Rolls-Royce Will Debut a Fully Electric Phantom in Geneva
It makes sense that Rolls-Royce has made the commitment to an electric Phantom in light of BMW's focus on electric vehicles. BMW has had a fleet of electric Minis in the United States for the better part of two years.
Rolls-Royce is being vague at this point with information on the 102EX. It has released an image of the Flying Lady hood ornament (see photo) as well as images of the headlamp design and the stylish meter that shows how much battery life is left.
The Rolls-Royce that is making its electric debut is going to be a mule of sorts. This Phantom is going to spend the rest of 2011 touring Europe, the Middle East, Asia and North America to collect data that will help Rolls-Royce decide what its future is going to be in alternative drive-trains. Somehow, it seems odd to think of a Rolls-Royce being absolutely quiet on acceleration.

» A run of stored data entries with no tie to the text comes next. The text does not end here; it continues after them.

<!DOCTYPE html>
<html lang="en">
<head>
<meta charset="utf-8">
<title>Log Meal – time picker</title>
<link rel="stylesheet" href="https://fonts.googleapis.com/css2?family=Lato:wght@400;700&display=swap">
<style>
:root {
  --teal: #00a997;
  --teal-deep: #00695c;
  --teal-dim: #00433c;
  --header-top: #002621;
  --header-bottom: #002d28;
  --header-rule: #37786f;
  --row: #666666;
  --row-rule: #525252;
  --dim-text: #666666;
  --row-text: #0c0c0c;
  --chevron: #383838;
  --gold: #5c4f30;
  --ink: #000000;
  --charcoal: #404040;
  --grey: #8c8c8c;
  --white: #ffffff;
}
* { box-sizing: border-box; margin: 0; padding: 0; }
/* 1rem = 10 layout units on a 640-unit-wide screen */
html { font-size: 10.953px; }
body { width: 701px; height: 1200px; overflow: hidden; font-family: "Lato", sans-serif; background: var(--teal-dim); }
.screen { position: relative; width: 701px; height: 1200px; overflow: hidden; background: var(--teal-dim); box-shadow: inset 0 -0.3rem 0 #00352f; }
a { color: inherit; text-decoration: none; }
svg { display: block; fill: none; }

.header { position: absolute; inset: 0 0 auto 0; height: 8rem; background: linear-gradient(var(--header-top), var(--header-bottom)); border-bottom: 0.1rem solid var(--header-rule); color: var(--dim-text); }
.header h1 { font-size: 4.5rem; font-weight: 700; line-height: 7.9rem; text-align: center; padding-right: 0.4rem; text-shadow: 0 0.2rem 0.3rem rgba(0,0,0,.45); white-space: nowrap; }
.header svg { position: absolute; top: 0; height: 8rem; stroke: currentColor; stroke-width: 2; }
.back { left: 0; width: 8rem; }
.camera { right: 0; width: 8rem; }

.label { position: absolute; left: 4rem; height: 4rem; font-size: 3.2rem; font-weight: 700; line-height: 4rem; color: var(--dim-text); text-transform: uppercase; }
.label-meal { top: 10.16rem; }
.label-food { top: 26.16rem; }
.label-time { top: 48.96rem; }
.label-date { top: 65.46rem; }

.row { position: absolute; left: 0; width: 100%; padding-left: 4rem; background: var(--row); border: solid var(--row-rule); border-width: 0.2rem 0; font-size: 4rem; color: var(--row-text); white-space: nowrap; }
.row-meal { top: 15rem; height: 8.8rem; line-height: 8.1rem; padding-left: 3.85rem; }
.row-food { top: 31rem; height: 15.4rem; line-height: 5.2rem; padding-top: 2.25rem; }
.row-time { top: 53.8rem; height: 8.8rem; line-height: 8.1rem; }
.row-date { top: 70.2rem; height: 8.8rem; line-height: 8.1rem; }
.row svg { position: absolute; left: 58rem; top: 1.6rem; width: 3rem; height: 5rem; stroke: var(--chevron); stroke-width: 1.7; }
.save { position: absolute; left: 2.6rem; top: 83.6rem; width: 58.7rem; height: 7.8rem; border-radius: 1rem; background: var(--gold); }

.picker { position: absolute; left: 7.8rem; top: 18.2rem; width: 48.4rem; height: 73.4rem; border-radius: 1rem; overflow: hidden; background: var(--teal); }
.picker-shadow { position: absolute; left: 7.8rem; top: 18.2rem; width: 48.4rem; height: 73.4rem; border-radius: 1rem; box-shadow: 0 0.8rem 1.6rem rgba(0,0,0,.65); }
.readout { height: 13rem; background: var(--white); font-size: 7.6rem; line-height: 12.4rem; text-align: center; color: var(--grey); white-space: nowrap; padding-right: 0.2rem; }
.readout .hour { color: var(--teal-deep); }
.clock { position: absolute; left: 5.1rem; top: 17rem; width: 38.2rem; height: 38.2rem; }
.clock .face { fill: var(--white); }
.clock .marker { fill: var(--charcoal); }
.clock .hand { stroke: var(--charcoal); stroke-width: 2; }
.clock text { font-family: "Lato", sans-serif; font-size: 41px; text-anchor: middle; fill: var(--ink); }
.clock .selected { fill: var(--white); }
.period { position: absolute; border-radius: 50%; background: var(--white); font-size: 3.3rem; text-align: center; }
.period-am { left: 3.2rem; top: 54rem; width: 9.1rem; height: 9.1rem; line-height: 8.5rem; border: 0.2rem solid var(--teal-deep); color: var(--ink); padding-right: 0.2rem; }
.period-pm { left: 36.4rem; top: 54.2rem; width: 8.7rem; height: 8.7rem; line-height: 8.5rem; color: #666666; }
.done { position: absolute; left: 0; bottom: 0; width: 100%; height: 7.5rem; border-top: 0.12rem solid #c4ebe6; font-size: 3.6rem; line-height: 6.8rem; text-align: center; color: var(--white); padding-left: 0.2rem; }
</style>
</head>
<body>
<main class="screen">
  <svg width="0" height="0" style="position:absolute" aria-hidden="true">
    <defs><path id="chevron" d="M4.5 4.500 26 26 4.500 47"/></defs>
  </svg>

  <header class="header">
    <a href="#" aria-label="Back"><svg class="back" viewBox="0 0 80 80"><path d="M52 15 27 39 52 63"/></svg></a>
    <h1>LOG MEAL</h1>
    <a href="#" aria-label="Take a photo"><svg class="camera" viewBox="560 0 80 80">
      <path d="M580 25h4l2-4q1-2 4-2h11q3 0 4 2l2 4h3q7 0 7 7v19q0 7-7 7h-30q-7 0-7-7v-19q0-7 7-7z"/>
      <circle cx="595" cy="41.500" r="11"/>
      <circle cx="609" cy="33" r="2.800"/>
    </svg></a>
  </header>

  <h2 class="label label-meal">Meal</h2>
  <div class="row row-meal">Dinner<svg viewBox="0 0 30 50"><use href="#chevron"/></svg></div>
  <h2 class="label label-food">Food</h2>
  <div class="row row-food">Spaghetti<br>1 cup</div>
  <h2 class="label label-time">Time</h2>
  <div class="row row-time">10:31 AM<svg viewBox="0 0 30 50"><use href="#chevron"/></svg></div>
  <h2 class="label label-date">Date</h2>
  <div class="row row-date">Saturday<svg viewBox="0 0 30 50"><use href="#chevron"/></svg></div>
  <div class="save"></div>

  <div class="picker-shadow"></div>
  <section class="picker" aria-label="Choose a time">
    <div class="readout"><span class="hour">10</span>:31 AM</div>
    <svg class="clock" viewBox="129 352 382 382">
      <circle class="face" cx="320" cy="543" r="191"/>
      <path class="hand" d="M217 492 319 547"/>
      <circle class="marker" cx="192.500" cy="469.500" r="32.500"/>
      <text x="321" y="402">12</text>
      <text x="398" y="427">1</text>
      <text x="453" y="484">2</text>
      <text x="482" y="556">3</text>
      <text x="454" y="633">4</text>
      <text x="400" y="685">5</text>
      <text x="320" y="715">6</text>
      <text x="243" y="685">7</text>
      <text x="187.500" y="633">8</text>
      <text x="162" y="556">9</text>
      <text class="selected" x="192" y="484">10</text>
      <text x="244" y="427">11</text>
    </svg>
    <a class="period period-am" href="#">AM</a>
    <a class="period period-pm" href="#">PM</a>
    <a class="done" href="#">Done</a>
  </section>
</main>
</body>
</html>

“We have engineered the world’s first battery electric vehicle for the ultra-luxury segment,” said CEO Torsten Müller-Ötvös, speaking from the company’s headquarters in Goodwood. “With this vehicle, we begin an exploration into alternative drive-trains, seeking clarity on which alternative technologies may be suitable to drive Rolls-Royce motor cars of the future.”
The Rolls-Royce CEO also said it's going to be important for the manufacturer to maintain the brand's noted quality. It needs to develop a vehicle that has all the power and smoothness of a Rolls with absolutely no compromises on interior quality.

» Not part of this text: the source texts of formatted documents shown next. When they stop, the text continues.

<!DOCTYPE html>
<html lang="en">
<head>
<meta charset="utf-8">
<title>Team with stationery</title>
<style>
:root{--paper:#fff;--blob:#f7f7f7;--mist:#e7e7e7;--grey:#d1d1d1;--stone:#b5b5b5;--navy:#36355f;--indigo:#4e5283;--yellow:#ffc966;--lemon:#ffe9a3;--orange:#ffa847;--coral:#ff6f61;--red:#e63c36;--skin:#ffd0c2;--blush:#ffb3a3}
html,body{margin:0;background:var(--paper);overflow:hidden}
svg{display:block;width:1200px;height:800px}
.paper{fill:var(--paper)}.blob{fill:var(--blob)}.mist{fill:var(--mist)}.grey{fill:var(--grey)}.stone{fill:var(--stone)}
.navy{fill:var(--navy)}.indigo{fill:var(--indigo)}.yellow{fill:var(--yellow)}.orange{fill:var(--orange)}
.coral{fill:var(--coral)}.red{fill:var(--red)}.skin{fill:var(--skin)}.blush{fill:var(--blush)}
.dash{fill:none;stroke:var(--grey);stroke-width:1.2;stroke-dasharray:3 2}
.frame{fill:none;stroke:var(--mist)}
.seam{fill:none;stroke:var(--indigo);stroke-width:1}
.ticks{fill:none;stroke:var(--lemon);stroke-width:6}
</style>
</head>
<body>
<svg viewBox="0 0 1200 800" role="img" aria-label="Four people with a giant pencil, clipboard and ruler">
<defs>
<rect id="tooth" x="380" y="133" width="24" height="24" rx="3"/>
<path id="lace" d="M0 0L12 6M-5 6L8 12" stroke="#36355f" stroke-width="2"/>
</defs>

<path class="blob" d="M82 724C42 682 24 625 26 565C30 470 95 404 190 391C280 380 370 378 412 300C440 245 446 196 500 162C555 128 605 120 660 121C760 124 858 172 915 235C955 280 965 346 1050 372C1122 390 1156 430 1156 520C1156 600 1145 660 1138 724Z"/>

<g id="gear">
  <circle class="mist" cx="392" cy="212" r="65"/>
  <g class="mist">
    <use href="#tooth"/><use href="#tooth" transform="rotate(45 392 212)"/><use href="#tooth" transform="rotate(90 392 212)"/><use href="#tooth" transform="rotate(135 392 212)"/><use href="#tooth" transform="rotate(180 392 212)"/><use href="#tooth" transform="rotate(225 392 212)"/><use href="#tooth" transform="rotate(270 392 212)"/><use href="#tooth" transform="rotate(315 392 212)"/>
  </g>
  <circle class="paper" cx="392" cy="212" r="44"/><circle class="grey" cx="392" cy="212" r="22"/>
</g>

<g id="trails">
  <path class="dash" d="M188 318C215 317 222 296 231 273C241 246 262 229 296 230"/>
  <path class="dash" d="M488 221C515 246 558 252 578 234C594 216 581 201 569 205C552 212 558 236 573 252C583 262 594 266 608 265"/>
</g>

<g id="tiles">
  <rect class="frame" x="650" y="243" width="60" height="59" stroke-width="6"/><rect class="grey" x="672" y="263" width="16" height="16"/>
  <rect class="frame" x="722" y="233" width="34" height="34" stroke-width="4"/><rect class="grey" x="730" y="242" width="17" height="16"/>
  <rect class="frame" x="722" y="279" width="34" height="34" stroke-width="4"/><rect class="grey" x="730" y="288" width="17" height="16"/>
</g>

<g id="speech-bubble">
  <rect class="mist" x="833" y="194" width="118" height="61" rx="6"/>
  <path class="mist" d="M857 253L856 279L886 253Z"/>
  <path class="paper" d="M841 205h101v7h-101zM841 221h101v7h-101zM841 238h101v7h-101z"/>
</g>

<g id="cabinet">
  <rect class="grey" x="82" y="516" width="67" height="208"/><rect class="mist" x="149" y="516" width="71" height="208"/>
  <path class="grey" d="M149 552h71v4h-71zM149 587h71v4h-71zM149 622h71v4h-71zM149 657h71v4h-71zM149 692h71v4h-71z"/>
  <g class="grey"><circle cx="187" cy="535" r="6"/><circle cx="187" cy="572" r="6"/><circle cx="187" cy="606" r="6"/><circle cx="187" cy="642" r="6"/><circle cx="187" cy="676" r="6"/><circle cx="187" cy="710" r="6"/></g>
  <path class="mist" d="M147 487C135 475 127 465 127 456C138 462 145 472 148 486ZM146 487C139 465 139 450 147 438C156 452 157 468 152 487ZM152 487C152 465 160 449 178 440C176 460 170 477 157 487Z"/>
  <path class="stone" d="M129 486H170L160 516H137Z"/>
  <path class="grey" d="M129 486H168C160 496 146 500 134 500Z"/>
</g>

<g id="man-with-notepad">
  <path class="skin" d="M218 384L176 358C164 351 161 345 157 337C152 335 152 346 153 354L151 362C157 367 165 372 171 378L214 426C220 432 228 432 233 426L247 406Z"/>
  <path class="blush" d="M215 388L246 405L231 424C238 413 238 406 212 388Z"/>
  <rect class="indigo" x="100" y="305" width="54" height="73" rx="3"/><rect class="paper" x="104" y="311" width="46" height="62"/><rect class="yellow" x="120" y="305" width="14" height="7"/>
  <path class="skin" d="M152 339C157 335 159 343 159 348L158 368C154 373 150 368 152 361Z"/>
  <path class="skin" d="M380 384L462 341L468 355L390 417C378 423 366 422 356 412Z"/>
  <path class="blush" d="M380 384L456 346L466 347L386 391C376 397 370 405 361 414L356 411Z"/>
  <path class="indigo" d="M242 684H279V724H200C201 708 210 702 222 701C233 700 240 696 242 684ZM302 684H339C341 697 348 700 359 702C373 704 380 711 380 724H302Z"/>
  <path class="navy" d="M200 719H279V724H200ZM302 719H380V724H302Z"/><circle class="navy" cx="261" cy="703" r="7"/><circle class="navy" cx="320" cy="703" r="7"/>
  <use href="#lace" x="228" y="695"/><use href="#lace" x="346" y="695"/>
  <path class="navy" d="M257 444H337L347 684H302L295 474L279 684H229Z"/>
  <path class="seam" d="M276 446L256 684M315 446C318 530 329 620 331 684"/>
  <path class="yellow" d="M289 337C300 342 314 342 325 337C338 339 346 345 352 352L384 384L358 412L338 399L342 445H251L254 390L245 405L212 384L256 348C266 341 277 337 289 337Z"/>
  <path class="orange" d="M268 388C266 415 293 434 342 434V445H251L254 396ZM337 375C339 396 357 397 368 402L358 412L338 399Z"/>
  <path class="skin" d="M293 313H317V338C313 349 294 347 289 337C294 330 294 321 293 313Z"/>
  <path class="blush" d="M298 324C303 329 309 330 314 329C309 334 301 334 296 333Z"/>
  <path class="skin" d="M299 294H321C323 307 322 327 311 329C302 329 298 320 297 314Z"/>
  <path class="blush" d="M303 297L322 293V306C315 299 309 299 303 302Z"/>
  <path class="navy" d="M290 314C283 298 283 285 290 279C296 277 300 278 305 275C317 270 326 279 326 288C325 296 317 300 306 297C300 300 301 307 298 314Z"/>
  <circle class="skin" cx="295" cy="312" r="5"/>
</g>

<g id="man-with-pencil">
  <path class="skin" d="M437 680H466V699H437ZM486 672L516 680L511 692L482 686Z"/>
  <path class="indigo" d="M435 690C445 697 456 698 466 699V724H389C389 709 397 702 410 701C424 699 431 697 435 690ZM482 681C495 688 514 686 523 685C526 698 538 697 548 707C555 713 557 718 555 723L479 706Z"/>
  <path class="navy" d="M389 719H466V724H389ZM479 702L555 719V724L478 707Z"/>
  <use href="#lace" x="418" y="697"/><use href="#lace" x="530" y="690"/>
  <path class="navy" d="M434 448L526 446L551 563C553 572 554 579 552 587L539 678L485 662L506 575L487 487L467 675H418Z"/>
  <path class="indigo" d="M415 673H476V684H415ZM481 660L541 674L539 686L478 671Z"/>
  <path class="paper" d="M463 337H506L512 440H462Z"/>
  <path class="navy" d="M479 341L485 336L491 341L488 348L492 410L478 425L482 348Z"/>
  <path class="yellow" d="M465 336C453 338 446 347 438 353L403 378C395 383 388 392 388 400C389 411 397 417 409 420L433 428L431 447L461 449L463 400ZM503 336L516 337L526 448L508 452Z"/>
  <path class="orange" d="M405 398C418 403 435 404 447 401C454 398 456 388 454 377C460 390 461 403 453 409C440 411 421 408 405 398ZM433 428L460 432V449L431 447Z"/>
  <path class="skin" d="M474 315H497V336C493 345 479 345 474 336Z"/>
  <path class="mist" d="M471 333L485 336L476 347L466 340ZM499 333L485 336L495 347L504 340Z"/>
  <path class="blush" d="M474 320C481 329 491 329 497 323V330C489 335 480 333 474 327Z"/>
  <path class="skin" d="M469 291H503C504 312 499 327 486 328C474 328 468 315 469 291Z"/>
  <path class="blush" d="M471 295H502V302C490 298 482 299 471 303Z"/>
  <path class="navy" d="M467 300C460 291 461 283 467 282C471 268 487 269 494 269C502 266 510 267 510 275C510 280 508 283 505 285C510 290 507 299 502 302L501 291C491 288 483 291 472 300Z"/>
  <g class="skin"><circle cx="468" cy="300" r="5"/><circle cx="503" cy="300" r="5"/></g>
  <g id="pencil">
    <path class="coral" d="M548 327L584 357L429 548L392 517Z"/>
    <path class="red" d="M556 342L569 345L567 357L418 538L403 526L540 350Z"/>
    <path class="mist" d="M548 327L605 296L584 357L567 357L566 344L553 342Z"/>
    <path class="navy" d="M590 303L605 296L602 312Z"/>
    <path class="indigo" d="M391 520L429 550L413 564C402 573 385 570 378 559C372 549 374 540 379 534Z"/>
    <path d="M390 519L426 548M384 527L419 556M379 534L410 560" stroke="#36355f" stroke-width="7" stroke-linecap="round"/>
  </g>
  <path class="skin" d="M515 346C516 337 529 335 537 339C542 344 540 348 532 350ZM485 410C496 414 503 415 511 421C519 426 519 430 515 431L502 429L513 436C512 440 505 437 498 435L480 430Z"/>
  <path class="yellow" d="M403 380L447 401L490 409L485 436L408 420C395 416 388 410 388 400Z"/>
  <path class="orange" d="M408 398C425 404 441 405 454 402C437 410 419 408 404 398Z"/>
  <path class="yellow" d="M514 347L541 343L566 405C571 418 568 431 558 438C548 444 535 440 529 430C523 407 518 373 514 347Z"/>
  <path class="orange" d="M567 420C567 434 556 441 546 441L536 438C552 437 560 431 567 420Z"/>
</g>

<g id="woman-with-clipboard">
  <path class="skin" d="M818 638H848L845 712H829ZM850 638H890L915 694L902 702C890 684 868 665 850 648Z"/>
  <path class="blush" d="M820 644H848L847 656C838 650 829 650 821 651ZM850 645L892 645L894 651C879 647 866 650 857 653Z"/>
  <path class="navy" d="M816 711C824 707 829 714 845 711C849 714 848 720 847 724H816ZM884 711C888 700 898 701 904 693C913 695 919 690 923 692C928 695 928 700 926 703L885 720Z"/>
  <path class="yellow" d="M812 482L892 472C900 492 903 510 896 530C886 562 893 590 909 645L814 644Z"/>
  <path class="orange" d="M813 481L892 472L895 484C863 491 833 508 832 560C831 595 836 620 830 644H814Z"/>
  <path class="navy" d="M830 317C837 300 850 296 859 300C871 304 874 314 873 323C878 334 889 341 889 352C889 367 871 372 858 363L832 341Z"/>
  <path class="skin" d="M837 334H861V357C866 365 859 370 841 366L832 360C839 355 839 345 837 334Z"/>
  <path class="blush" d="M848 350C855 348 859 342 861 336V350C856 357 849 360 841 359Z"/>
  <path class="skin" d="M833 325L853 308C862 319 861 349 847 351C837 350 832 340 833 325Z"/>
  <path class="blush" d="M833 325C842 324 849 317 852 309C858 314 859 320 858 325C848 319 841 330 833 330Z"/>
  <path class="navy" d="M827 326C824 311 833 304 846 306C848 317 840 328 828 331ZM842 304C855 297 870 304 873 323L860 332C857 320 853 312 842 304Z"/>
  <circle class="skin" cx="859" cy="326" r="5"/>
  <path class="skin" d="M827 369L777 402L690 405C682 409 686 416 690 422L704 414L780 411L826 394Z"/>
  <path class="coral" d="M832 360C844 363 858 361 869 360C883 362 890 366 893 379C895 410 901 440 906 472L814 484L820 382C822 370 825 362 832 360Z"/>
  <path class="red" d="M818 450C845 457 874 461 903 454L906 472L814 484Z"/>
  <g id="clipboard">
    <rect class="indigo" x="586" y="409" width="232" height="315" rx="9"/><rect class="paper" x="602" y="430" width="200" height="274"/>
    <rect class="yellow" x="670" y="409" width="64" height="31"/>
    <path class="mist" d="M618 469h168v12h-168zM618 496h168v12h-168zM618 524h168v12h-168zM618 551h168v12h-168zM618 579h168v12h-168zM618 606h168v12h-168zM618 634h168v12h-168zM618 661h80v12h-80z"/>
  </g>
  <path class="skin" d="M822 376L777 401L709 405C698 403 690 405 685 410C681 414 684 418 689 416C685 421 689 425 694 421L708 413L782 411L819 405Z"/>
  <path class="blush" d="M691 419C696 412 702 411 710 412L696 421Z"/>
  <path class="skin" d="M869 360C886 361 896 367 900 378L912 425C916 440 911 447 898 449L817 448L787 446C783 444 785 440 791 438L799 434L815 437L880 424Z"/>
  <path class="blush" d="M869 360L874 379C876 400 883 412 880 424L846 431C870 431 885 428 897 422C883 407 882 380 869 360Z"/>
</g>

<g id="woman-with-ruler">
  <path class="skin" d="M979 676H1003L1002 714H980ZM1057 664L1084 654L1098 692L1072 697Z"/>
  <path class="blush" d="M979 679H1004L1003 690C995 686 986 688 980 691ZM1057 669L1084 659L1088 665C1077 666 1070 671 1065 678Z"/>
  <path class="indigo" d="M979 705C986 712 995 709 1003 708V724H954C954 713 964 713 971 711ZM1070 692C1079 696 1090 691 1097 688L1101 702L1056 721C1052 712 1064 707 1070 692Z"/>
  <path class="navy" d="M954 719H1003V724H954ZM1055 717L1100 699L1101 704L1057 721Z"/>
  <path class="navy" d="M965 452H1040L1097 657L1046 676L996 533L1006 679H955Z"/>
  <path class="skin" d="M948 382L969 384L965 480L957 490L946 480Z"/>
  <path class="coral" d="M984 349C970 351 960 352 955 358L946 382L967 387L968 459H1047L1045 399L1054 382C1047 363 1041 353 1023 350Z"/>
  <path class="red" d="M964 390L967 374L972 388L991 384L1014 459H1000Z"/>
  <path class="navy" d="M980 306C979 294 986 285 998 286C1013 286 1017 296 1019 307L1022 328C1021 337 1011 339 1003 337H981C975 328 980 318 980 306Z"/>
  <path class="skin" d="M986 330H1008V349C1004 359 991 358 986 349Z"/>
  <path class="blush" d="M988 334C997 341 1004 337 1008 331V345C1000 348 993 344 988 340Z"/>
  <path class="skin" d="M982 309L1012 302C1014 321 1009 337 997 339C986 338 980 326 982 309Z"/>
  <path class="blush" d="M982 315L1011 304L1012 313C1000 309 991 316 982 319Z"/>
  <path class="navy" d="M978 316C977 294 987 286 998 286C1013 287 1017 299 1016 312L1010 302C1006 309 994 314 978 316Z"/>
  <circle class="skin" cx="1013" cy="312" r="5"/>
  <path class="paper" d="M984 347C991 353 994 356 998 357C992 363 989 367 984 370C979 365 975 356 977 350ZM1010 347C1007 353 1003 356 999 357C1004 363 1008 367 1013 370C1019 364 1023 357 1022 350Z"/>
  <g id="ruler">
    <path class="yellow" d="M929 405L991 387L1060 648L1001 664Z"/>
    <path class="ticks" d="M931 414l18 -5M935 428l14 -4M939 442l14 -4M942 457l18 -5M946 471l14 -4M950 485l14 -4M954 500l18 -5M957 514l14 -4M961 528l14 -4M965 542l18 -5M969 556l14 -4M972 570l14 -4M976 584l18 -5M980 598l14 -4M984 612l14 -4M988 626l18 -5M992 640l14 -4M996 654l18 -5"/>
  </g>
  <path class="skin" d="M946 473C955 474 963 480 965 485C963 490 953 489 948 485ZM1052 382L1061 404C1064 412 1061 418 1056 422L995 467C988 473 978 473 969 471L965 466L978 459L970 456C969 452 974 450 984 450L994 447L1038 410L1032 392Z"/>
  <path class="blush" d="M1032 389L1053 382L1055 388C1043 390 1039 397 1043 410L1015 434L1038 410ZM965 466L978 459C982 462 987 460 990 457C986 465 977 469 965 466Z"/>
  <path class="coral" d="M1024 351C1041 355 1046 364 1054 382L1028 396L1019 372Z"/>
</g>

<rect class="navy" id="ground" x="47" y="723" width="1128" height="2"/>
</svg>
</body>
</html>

Back in the summer of 2009, I had the occasion to drive both the hardtop and softop versions of the Phantom that each cost about $430,000 (or about twice what my wife and I paid for our house and the Dodge and Mazda we drive). Both coupes were incredibly smooth to drive regardless of the road surface.
The Phantom is powered by a 6.75-litre, naturally aspirated, V12 engine (developed by its parent company BMW). It has 450 horsepower and 531 lb. ft. of torque at 3500 rpm. The best feature is 75 percent of engine power is available at just 1000 rpm. That means departures from dead stops are amazingly smooth. You’re never going to chirp the tires in a Rolls Royce, but you are going to achieve a 0-60 time around 5.7 seconds.
Any and all roadway imperfections are swallowed up by the Phantom with nary a blip in the passenger compartment. The ride is appropriately floaty, but the driving experience is contained and it feels like you’re driving a much smaller car than its more than 18-foot length would suggest.